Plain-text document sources
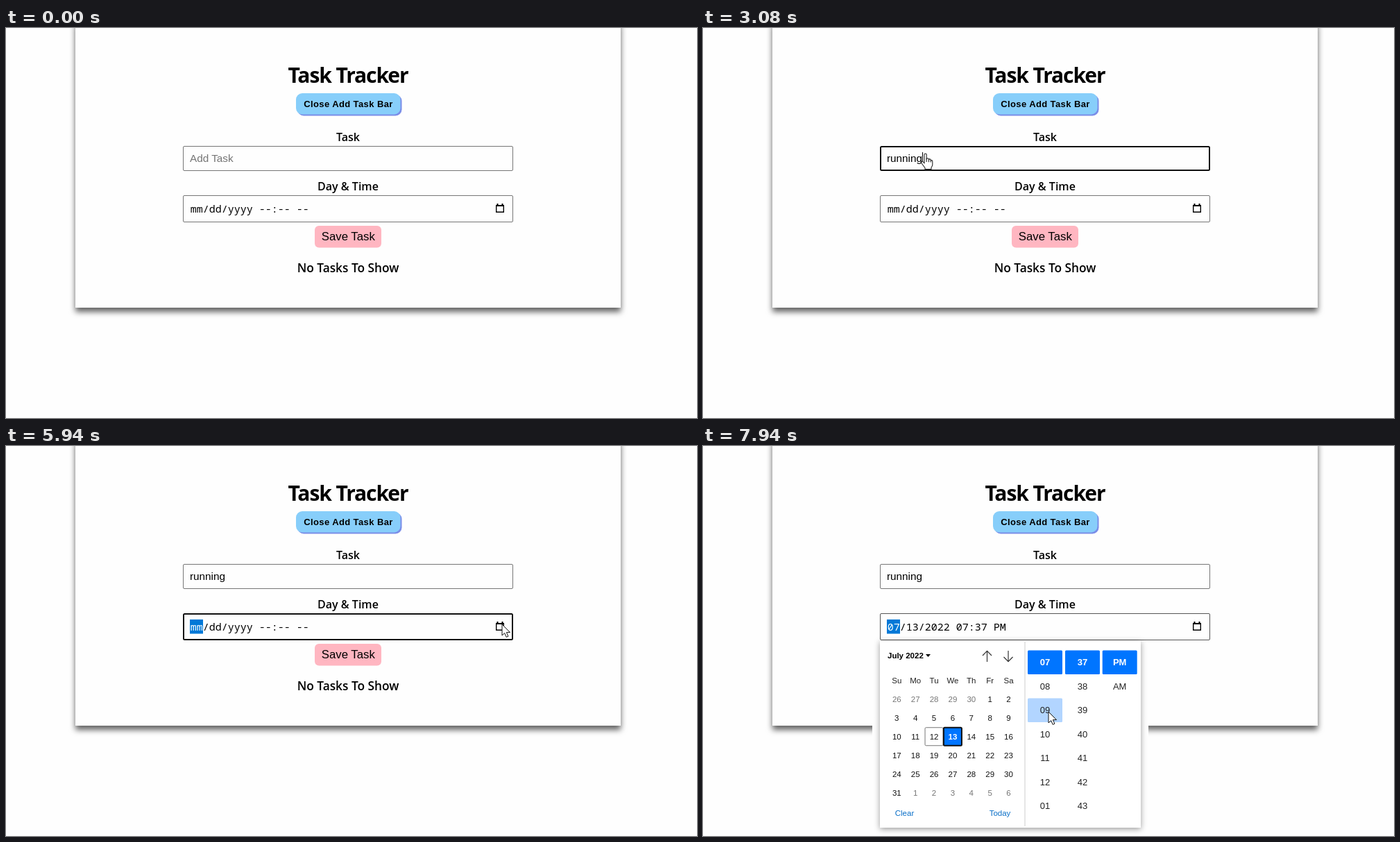
An HTML page that plays this animation: 996x562 px, repeating every 8 s.

```html
<!DOCTYPE html>
<html lang="en">
<head>
<meta charset="utf-8">
<title>Task Tracker</title>
<style>
  html, body { margin: 0; width: 100%; height: 100%; overflow: hidden; background: #fefefe; }
  svg { display: block; width: 100%; height: 100%; }
  .ui { font-family: "Open Sans", "Noto Sans", sans-serif; font-weight: 600; }
  .menu { font-family: "Open Sans", "Noto Sans", sans-serif; font-size: 12px; fill: #444; }
  .arial { font-family: "Liberation Sans", Arial, sans-serif; }
  .mono { font-family: "Noto Sans Mono", "DejaVu Sans Mono", monospace; font-size: 15px; white-space: pre; }
  .mid { text-anchor: middle; }
  .bold { font-weight: 700; }
  .day { font-size: 11.5px; }
  .slot { font-size: 13px; }
  .card { filter: drop-shadow(0 6px 4.5px rgba(0, 0, 0, .62)); }
  .popup { filter: drop-shadow(0 2px 4px rgba(0, 0, 0, .4)); }
  .list { filter: drop-shadow(0 1px 1.5px rgba(0, 0, 0, .35)); }
</style>
</head>
<body>
<svg id="stage" viewBox="0 0 996 562"></svg>
<script>
const LOOP = 8000;
const BLUE = '#0075ff', HOVER = '#b2d5ff';
const stage = document.getElementById('stage');

function add(tag, attrs = {}, parent = stage) {
  const el = document.createElementNS('http://www.w3.org/2000/svg', tag);
  for (const key in attrs) el.setAttribute(key, attrs[key]);
  parent.append(el);
  return el;
}
const rect = (x, y, width, height, attrs, parent) =>
  add('rect', { x, y, width, height, ...attrs }, parent);
const path = (d, attrs, parent) => add('path', { d, fill: 'none', ...attrs }, parent);
function text(str, x, y, cls, attrs, parent) {
  const el = add('text', { x, y, class: cls, ...attrs }, parent);
  el.textContent = str;
  return el;
}
const set = (el, key, value) => {
  if (el.getAttribute(key) !== String(value)) el.setAttribute(key, value);
};
const setText = (el, str) => { if (el.textContent !== str) el.textContent = str; };
const show = (el, on) => set(el, 'visibility', on ? 'visible' : 'hidden');

// Page
rect(100, -10, 786, 413, { fill: '#fefefe', class: 'card' });
text('Task Tracker', 493, 79, 'ui mid', { 'font-size': 30, 'letter-spacing': -0.5, style: 'font-weight:700' })
  .setAttribute('letter-spacing', -1.1);
rect(420, 96, 150.5, 30.5, { rx: 9, fill: '#7b8ee8' });
rect(418, 94, 150.5, 30.5, { rx: 9, fill: '#87cefa' });
text('Close Add Task Bar', 493.5, 114, 'arial bold mid', { 'font-size': 13, 'letter-spacing': 0.4 });
text('Task', 493, 163, 'ui mid', { 'font-size': 16 });
text('Day & Time', 493, 234, 'ui mid', { 'font-size': 16 });
rect(445, 285, 96, 31.5, { rx: 6, fill: '#ffb6c1' });
text('Save Task', 493.3, 306, 'arial mid', { 'font-size': 16.8 });
text('No Tasks To Show', 493, 352, 'ui mid', { 'font-size': 17.3 });

// Fields
function field(y, h) {
  const box = add('rect', { fill: '#fefefe', rx: 1.5 });
  return (focused, color = '#767676') => {
    const w = focused ? 2 : 1, i = w / 2;
    const attrs = { x: 255 + i, y: y + i, width: 476 - w, height: h - w,
      stroke: focused ? '#101010' : color, 'stroke-width': w };
    for (const key in attrs) set(box, key, attrs[key]);
  };
}
const taskBorder = field(170, 36), dateBorder = field(241, 39);
const taskText = text('', 265, 193, 'arial', { 'font-size': 15.3 });
const caret = rect(265, 179, 1, 17, { fill: '#000' });
const monthMark = rect(265, 250, 19, 20.5, { fill: '#0078d7' });
const month = text('', 265.7, 266, 'mono');
const restOfDate = text('', 283.7, 266, 'mono');
path('M706.7 256H717.3V265.3H706.7Z', { stroke: '#000', 'stroke-width': 1.4 });
path('M706 256H718M708.5 253V256M715.5 253V256', { stroke: '#000', 'stroke-width': 2 });

// Suggestion lists
function suggestions(words, width, height) {
  const g = add('g', { class: 'list' });
  rect(350, 214, width, height, { rx: 3, fill: '#fff' }, g);
  path('M364 214.5L371 207.5L378 214.5Z', { fill: '#fff' }, g);
  words.forEach((word, i) => text(word, 362, 241 + 34.4 * i, 'menu', {}, g));
  return g;
}
const allWords = suggestions(['a', 'k', 'j', 'aa', 'h', 's'], 46.5, 216);
const oneWord = suggestions(['running'], 79, 44.5);

// Calendar popup
const popup = add('g');
rect(244, 390, 398, 36, { rx: 8, fill: '#fefefe' }, popup);
rect(255, 280.5, 376, 269.5, { fill: '#fff', class: 'popup' }, popup);
path('M464 282V548', { stroke: '#ccc' }, popup);
text('July 2022', 266, 306, 'arial bold day', {}, popup);
path('M321 300H328L324.5 304Z', { fill: '#000' }, popup);
path('M409.5 311V295.5M403 302L409.5 295.3L416 302M440 295V310.5M433.5 304L440 310.7L446.5 304',
  { stroke: '#333', 'stroke-width': 1.2 }, popup);
text('Clear', 290.5, 533, 'arial day mid', { fill: '#0b70c8' }, popup);
text('Today', 428, 533, 'arial day mid', { fill: '#0b70c8' }, popup);

const cells = [];
function cell(label, cx, cy, w, h, cls, color) {
  const box = rect(cx - w / 2, cy - h / 2, w, h, { rx: 1.5 }, popup);
  const el = text(label, cx, cy + (cls === 'day' ? 4.2 : 4.6), `arial mid ${cls}`, {}, popup);
  const item = { box, el, color, cls, label,
    has: (x, y) => Math.abs(x - cx) < w / 2 && Math.abs(y - cy) < h / 2 };
  cells.push(item);
  return item;
}
const columnX = i => 279.3 + 26.87 * i;
['Su', 'Mo', 'Tu', 'We', 'Th', 'Fr', 'Sa'].forEach((name, i) =>
  text(name, columnX(i), 341.5, 'arial day mid', { fill: '#222' }, popup));
const days = [];
for (let i = 0; i < 42; i++) {
  const d = i - 4, inMonth = d > 0 && d < 32;
  const label = d < 1 ? d + 30 : d > 31 ? d - 31 : d;
  const item = cell(label, columnX(i % 7), 365 + 26.87 * Math.floor(i / 7), 26, 26,
    'day', inMonth ? '#111' : '#757575');
  if (inMonth) days[d] = item;
}
const twoDigits = n => String(n).padStart(2, '0');
function slots(labels, cx) {
  return labels.map((label, i) => cell(label, cx, 311.7 + 34.5 * i, 50, 34.5, 'slot', '#222'))[0];
}
const now = [
  slots([7, 8, 9, 10, 11, 12, 1].map(twoDigits), 493),
  slots([37, 38, 39, 40, 41, 42, 43].map(twoDigits), 547),
  slots(['PM', 'AM'], 600.7)
];

// Pointer
const click = add('circle', { r: 13, fill: '#ffee00', 'fill-opacity': 0.6 });
const pointer = add('g');
const arrow = path('M0 0V16L3.7 12.6L6.2 18.4L8.9 17.2L6.4 11.6H11.5Z',
  { fill: '#fff', stroke: '#111' }, pointer);
const hand = add('g', { stroke: '#222', 'stroke-width': 1.1, 'stroke-linejoin': 'round' }, pointer);
path('M-2 14V1.8Q-2 0 -.4 0Q1.2 0 1.2 1.8V8Q1.5 6.6 3 6.8Q4.4 7 4.4 8.6Q4.8 7.6 6 7.9Q7.2 8.2 7.3 9.8' +
  'Q9.6 9 9.8 11.5V16Q9.8 18 8 20V22.5H-1V20.5Q-3 18 -5.5 14.5Q-7 12 -5.2 11.3Q-4 11 -2 14Z', { fill: '#fff' }, hand);
path('M1.2 7V12M4.4 8.6V12.2M7.3 9.8V12.6', {}, hand);

// Each move: start, end, steps, then waypoints [share of the steps, x, y]
const moves = [
  [260, 660, 7, [0, 430, 352], [1, 321, 181]],
  [3410, 4100, 11, [0, 321, 181], [0.5, 520, 224], [0.85, 700, 262], [1, 723, 258]],
  [4710, 5460, 12, [0, 723, 258], [0.15, 742, 264], [0.5, 500, 304], [0.6, 495, 304], [0.9, 742, 260], [1, 733, 258]],
  [5520, 5730, 4, [0, 733, 258], [1, 715, 257]],
  [6280, 7080, 12, [0, 715, 257], [5 / 12, 413, 411], [0.6, 400, 419], [1, 361, 413]],
  [7470, 7940, 8, [0, 361, 413], [0.65, 540, 375], [1, 498, 383]]
];
function pointerAt(t) {
  const move = moves.filter(m => t >= m[0]).pop();
  if (!move) return null;
  const [start, end, steps, ...points] = move;
  const k = Math.min(1, (t - start) / (end - start));
  const p = (Math.floor(k * (steps - 1) + 1e-6) + 1) / steps;
  const i = Math.max(1, points.findIndex(q => q[0] >= p - 1e-6));
  const [a, b] = [points[i - 1], points[i]];
  const f = (p - a[0]) / (b[0] - a[0]);
  return [a[1] + (b[1] - a[1]) * f, a[2] + (b[2] - a[2]) * f];
}

const WORD = 'running', KEYS = [1680, 1820, 2080, 2220, 2480, 2750, 2880];
const FOCUS = 800, DATE_FOCUS = 4240, OPEN = 6000, PICK = 7200;
const CLICKS = [[800, 880], [4240, 4370], [5870, 5940]];
const within = (v, a, b) => v >= a && v < b;

function drawFields(t) {
  const typed = WORD.slice(0, KEYS.filter(k => t >= k).length);
  const focused = within(t, FOCUS, DATE_FOCUS);
  taskBorder(focused);
  dateBorder(within(t, DATE_FOCUS, OPEN), t >= OPEN ? '#555' : '#767676');
  setText(taskText, typed || 'Add Task');
  set(taskText, 'fill', typed ? '#000' : '#757575');
  const anchor = t >= KEYS[6] ? 2940 : KEYS.filter(k => t >= k).pop() || 880;
  show(caret, focused && (t < anchor || (t - anchor) % 1000 < 500));
  set(caret, 'x', typed ? 265 + taskText.getComputedTextLength() : 265);

  const marked = t >= DATE_FOCUS, picked = t >= PICK;
  show(monthMark, marked);
  setText(month, picked ? '07' : 'mm');
  set(month, 'fill', marked ? '#fff' : '#000');
  setText(restOfDate, picked ? '/13/2022 07:37 PM' : '/dd/yyyy --:-- --');

  show(allWords, within(t, 880, KEYS[0]));
  show(oneWord, within(t, KEYS[0], 3080));
  set(oneWord, 'opacity', t < 2940 ? 1 : t < 3010 ? 0.6 : 0.25);
}

function drawCalendar(t, at) {
  show(popup, t >= OPEN);
  if (t < OPEN) return;
  const chosen = days[t >= PICK ? 13 : 12];
  for (const item of cells) {
    const selected = item === chosen || now.includes(item);
    const hovered = at && item.has(...at);
    set(item.box, 'fill', selected ? BLUE : hovered ? HOVER : 'none');
    set(item.box, 'stroke', item === chosen ? '#101010' : item === days[12] ? '#767676' : 'none');
    set(item.box, 'stroke-width', item === chosen ? 2 : 1);
    set(item.el, 'fill', selected ? '#fff' : item.color);
    set(item.el, 'class', `arial mid ${item.cls}${selected ? ' bold' : ''}`);
  }
}

function drawPointer(t, at) {
  show(pointer, at);
  show(click, at && CLICKS.some(c => within(t, ...c)));
  if (!at) {
    show(arrow, false);
    show(hand, false);
    return;
  }
  const [x, y] = at;
  const inField = within(x, 255, 731) && (within(y, 170, 206) || within(y, 241, 280));
  const onIcon = within(x, 704, 720) && within(y, 241, 280);
  const onSave = within(x, 445, 541) && within(y, 285, 316);
  const useHand = t < OPEN && (inField && !onIcon || onSave);
  show(hand, useHand);
  show(arrow, !useHand);
  set(pointer, 'transform', `translate(${x} ${y})`);
  set(click, 'cx', x);
  set(click, 'cy', y + 2);
}

function frame() {
  const t = performance.now() % LOOP;
  const at = pointerAt(t);
  drawFields(t);
  drawCalendar(t, at);
  drawPointer(t, at);
  requestAnimationFrame(frame);
}
frame();
</script>
</body>
</html>
```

WHAT NEEDS TO BE DONE
Report every line in the data above in which the word "height" appears.

TASK RESULT
  html, body { margin: 0; width: 100%; height: 100%; overflow: hidden; background: #fefefe; }
  svg { display: block; width: 100%; height: 100%; }
const rect = (x, y, width, height, attrs, parent) =>
  add('rect', { x, y, width, height, ...attrs }, parent);
    const attrs = { x: 255 + i, y: y + i, width: 476 - w, height: h - w,
function suggestions(words, width, height) {
  rect(350, 214, width, height, { rx: 3, fill: '#fff' }, g);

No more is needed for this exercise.